Aim of the exercise:
Determine how many lines of the entries that follow contain "pxResults", and respond with that number alone.

Data:
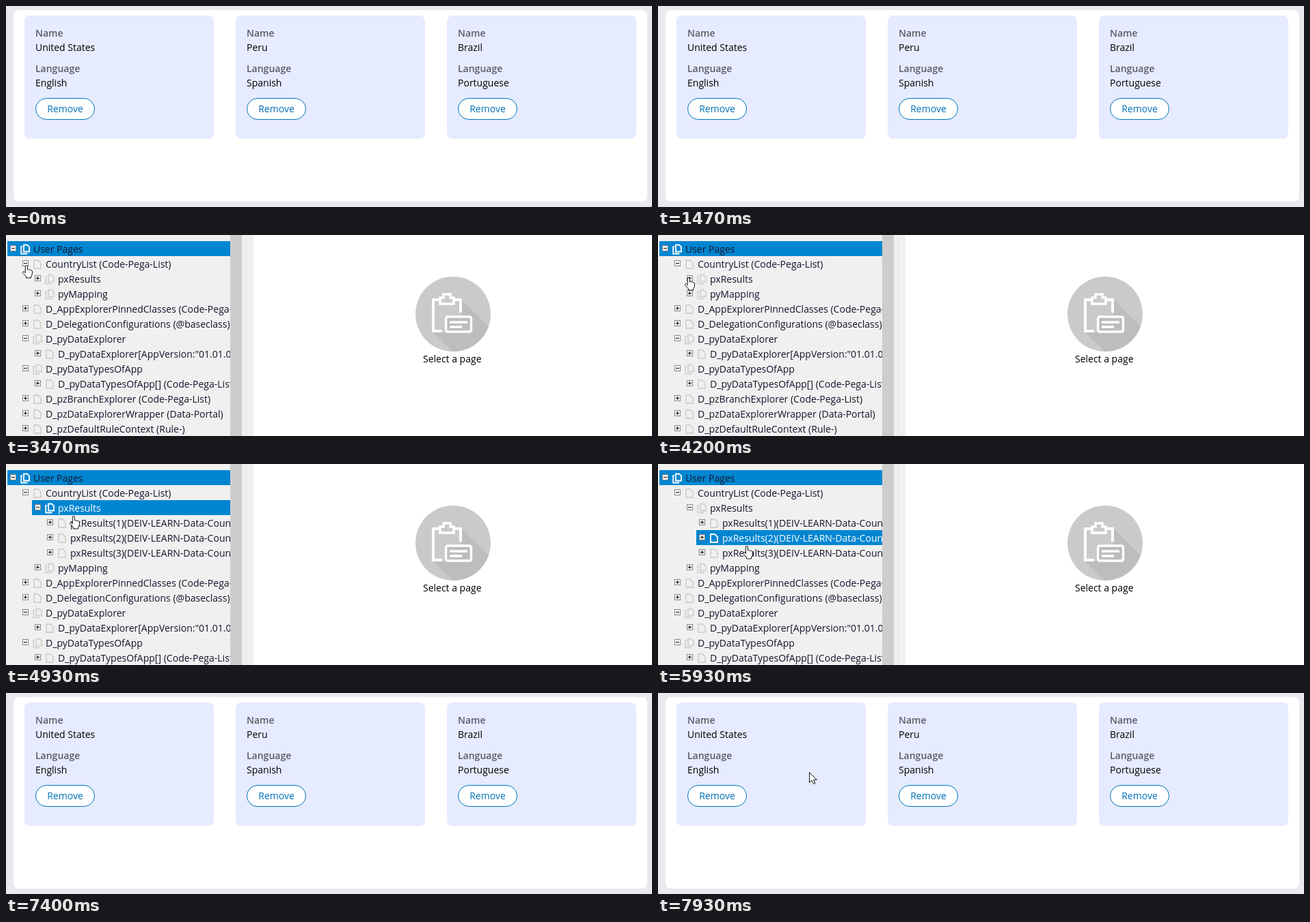
Animation of 945 by 295 pixels, one loop 8000 ms. Source, as an HTML page:

```html
<!DOCTYPE html>
<html lang="en">
<head>
<meta charset="utf-8">
<title>Country list and page tree</title>
<style>
  html, body { margin: 0; width: 100%; height: 100%; overflow: hidden; }
  body { position: relative; background: #e9eaee; color: #000; font: 14px/20px "Open Sans", sans-serif; }
  svg { position: absolute; overflow: visible; }

  /* every part shares one 8 s clock; changes land a hair early */
  .tree-view, .kids, .opens i, .hot, .focus, .cursor {
    animation: 8s step-end -4ms infinite;
  }

  /* country cards */
  .panel { position: absolute; left: 11px; top: 6px; width: 927px; height: 281px; border-radius: 8px; background: #fff; }
  .card { position: absolute; top: 8px; width: 277px; height: 181px; border-radius: 8px; background: #e6ebff; }
  .card > * { position: absolute; left: 16px; white-space: nowrap; }
  .card b { font-weight: 600; color: #585c66; }
  .button {
    top: 121px; width: 87px; height: 32px; box-sizing: border-box; border: 1px solid #0076bd; border-radius: 16px;
    background: #fff; color: #0070b8; line-height: 30px; text-align: center;
  }

  /* page tree */
  .tree-view { position: absolute; inset: 0; background: #fff; opacity: 0; animation-name: view; }
  .tree { position: absolute; left: 0; top: 0; width: 328px; height: 295px; padding-top: 9px; box-sizing: border-box; overflow: hidden; background: #f0f0f0; }
  .bar { position: absolute; top: 0; height: 100%; }
  .row {
    --bg: transparent; --ink: #14142b; --line: #d2d2d2;
    position: relative; height: 22px; margin-left: calc(2px + 18px * var(--depth));
    background: var(--bg); color: var(--ink); line-height: 22px; white-space: nowrap;
  }
  .row span { position: absolute; left: 38px; top: 1px; }
  .row svg { left: 19px; top: 4px; width: 14px; height: 16px; fill: none; stroke: var(--line); stroke-width: 1.8; }
  .root { --bg: #0086d1; --line: #fff; }
  .box { position: absolute; left: 4px; top: 6px; width: 7px; height: 7px; border: 1px solid #858585; background: #fff; }
  .box::before, .box i { content: ""; position: absolute; background: #000; }
  .box::before { left: 1px; top: 3px; width: 5px; height: 1px; }
  .box i { left: 3px; top: 1px; width: 1px; height: 5px; }
  .focus { position: absolute; left: 5px; top: 10px; width: 10px; height: 18px; border: 1px dotted #14142b; animation-name: focus; }
  .kids { height: 0; overflow: hidden; }
  .list { animation-name: open-list; }
  .results { animation-name: open-results; }
  .opens-list i { animation-name: mark-list; }
  .opens-results i { animation-name: mark-results; }
  .hot0 { animation-name: hot0; }
  .hot1 { animation-name: hot1; }
  .hot2 { animation-name: hot2; }
  .hot3 { animation-name: hot3; }
  .hint { position: absolute; left: 610px; top: 172px; white-space: nowrap; }

  .cursor { left: 0; top: 0; width: 15px; height: 20px; fill: #fff; stroke: #111; stroke-linejoin: round; }
  .arrow { animation-name: arrow; }
  .hand { animation-name: hand; }

  @keyframes view { 0% { opacity: 0 } 26.625% { opacity: 1 } 92.5%, 100% { opacity: 0 } }
  @keyframes focus { 0% { opacity: 1 } 41.625%, 100% { opacity: 0 } }
  @keyframes open-list { 0% { height: 0 } 43.375%, 100% { height: auto } }
  @keyframes open-results { 0% { height: 0 } 56.625%, 100% { height: 66px } }
  @keyframes mark-list { 0% { opacity: 1 } 43.375%, 100% { opacity: 0 } }
  @keyframes mark-results { 0% { opacity: 1 } 56.625%, 100% { opacity: 0 } }

  @keyframes hot0 {
    0%, 62.5%, 100% { --bg: transparent; --ink: #14142b; --line: #d2d2d2 }
    60% { --bg: #0086d1; --ink: #fff; --line: #fff }
  }
  @keyframes hot1 {
    0%, 70.875%, 100% { --bg: transparent; --ink: #14142b; --line: #d2d2d2 }
    62.5% { --bg: #0086d1; --ink: #fff; --line: #fff }
  }
  @keyframes hot2 {
    0%, 75%, 82.5%, 100% { --bg: transparent; --ink: #14142b; --line: #d2d2d2 }
    70.875%, 80.875% { --bg: #0086d1; --ink: #fff; --line: #fff }
  }
  @keyframes hot3 {
    0%, 80.875%, 100% { --bg: transparent; --ink: #14142b; --line: #d2d2d2 }
    75% { --bg: #0086d1; --ink: #fff; --line: #fff }
  }

  @keyframes arrow {
    0% { transform: translate(944px, 294px) }
    8.25% { transform: translate(944px, 294px); animation-timing-function: steps(11) }
    17.5% { transform: translate(38px, 84px) }
    18.375% { transform: translate(-50px, 64px) }
    97.5% { transform: translate(34px, 84px) }
    98.375% { transform: translate(126px, 100px) }
    99.125%, 100% { transform: translate(221px, 116px) }
  }
  @keyframes hand {
    0% { transform: translate(-50px, 54px) }
    35.875% { transform: translate(5px, 54px); animation-timing-function: steps(7) }
    41.625% { transform: translate(24px, 44px) }
    46.625% { transform: translate(22px, 46px); animation-timing-function: steps(7) }
    52.5% { transform: translate(39px, 62px) }
    59.125% { transform: translate(39px, 62px); animation-timing-function: steps(3) }
    61.625% { transform: translate(93px, 76px); animation-timing-function: steps(4) }
    65% { transform: translate(110px, 86px) }
    67.5% { transform: translate(110px, 86px); animation-timing-function: steps(8) }
    74.125% { transform: translate(124px, 120px); animation-timing-function: steps(3) }
    76.625% { transform: translate(128px, 128px) }
    78.25% { transform: translate(128px, 128px); animation-timing-function: steps(7) }
    84.25% { transform: translate(5px, 89px) }
    85%, 100% { transform: translate(-50px, 89px) }
  }
</style>
</head>
<body>
  <div class="panel" id="cards"></div>
  <div class="tree-view">
    <div class="tree" id="tree"></div>
    <div class="focus"></div>
    <div class="bar" style="left:328px;width:17px;background:#cdcdcd"></div>
    <div class="bar" style="left:345px;width:17px;background:#f0f0f0"></div>
    <div class="bar" style="left:351px;width:1px;background:#e4e4e4"></div>
    <svg style="left:599px;top:61px" width="110" height="110" viewBox="599 61 110 110">
      <clipPath id="disc"><circle cx="654" cy="116" r="55"/></clipPath>
      <circle cx="654" cy="116" r="55" fill="#cacaca"/>
      <path d="M666 94l60 60v30h-60l-41-41h16v-24h25z" fill="#bdbdbd" clip-path="url(#disc)"/>
      <g fill="none" stroke="#fff" stroke-width="4">
        <path d="M635 95H625V141H638M655 95H665V114"/>
        <path d="M635 101V92H640V87H650V92H655V101Z" stroke-width="3.5"/>
        <rect x="643.5" y="120" width="37" height="22" rx="2.5" stroke-width="3.5"/>
        <path d="M649 128H675M649 135H667" stroke-width="3.5"/>
      </g>
    </svg>
    <div class="hint">Select a page</div>
  </div>
  <svg class="cursor arrow"><path d="M.5 .5V15.5L4 12.2 6.5 17.5 9 16.5 6.6 11.3H11.3Z"/></svg>
  <svg class="cursor hand"><path d="M4.3 11.5V2a1.5 1.5 0 0 1 3 0v5a1.4 1.4 0 0 1 2.4.5 1.4 1.4 0 0 1 2.4.6 1.3 1.3 0 0 1 2.3 1V13.5L12.5 17V19H5.5V17L.7 11.5C0 10 1.5 8.8 2.7 10Z"/></svg>

<script>
  const countries = [["United States", "English"], ["Peru", "Spanish"], ["Brazil", "Portuguese"]];
  const line = (tag, top, text) => `<${tag} style="top:${top}px">${text}</${tag}>`;

  document.getElementById("cards").innerHTML = countries.map(([name, language], i) =>
    `<div class="card" style="left:${16 + 309 * i}px">` +
    line("b", 16, "Name") + line("span", 37, name) +
    line("b", 68, "Language") + line("span", 89, language) +
    `<div class="button">Remove</div></div>`).join("");

  const icons = {
    page: "M2 2h6l4 4v8H2z",
    pages: "M5 1.5h5l3 3V11.5H5zM3 4H1.2v10.5H9.5V13.5"
  };

  const row = (depth, icon, text, open = false, cls = "") =>
    `<div class="row ${cls}" style="--depth:${depth}">` +
    `<div class="box">${open ? "" : "<i></i>"}</div>` +
    `<svg><path d="${icons[icon]}"/></svg><span>${text}</span></div>`;
  const leaf = text => row(1, "page", text);

  const results = [1, 2, 3].map(n =>
    row(3, "page", `pxResults(${n})(DEIV-LEARN-Data-Country)`, false, `hot hot${n}`)).join("");

  document.getElementById("tree").innerHTML = [
    row(0, "pages", "User Pages", true, "root"),
    row(1, "page", "CountryList (Code-Pega-List)", false, "opens opens-list"),
    `<div class="kids list">`,
    row(2, "pages", "pxResults", false, "opens opens-results hot hot0"),
    `<div class="kids results">${results}</div>`,
    row(2, "pages", "pyMapping"),
    `</div>`,
    leaf("D_AppExplorerPinnedClasses (Code-Pega-List)"),
    leaf("D_DelegationConfigurations (@baseclass)"),
    row(1, "pages", "D_pyDataExplorer", true),
    row(2, "page", `D_pyDataExplorer[AppVersion:"01.01.01"]`),
    row(1, "pages", "D_pyDataTypesOfApp", true),
    row(2, "page", "D_pyDataTypesOfApp[] (Code-Pega-List)"),
    leaf("D_pzBranchExplorer (Code-Pega-List)"),
    leaf("D_pzDataExplorerWrapper (Data-Portal)"),
    leaf("D_pzDefaultRuleContext (Rule-)"),
    leaf("D_pzEditConfigurations (Data-Portal)"),
    leaf("D_pzGetRecordManagementPreferences (Code-Pega-List)")
  ].join("");
</script>
</body>
</html>
```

Problem solution:
2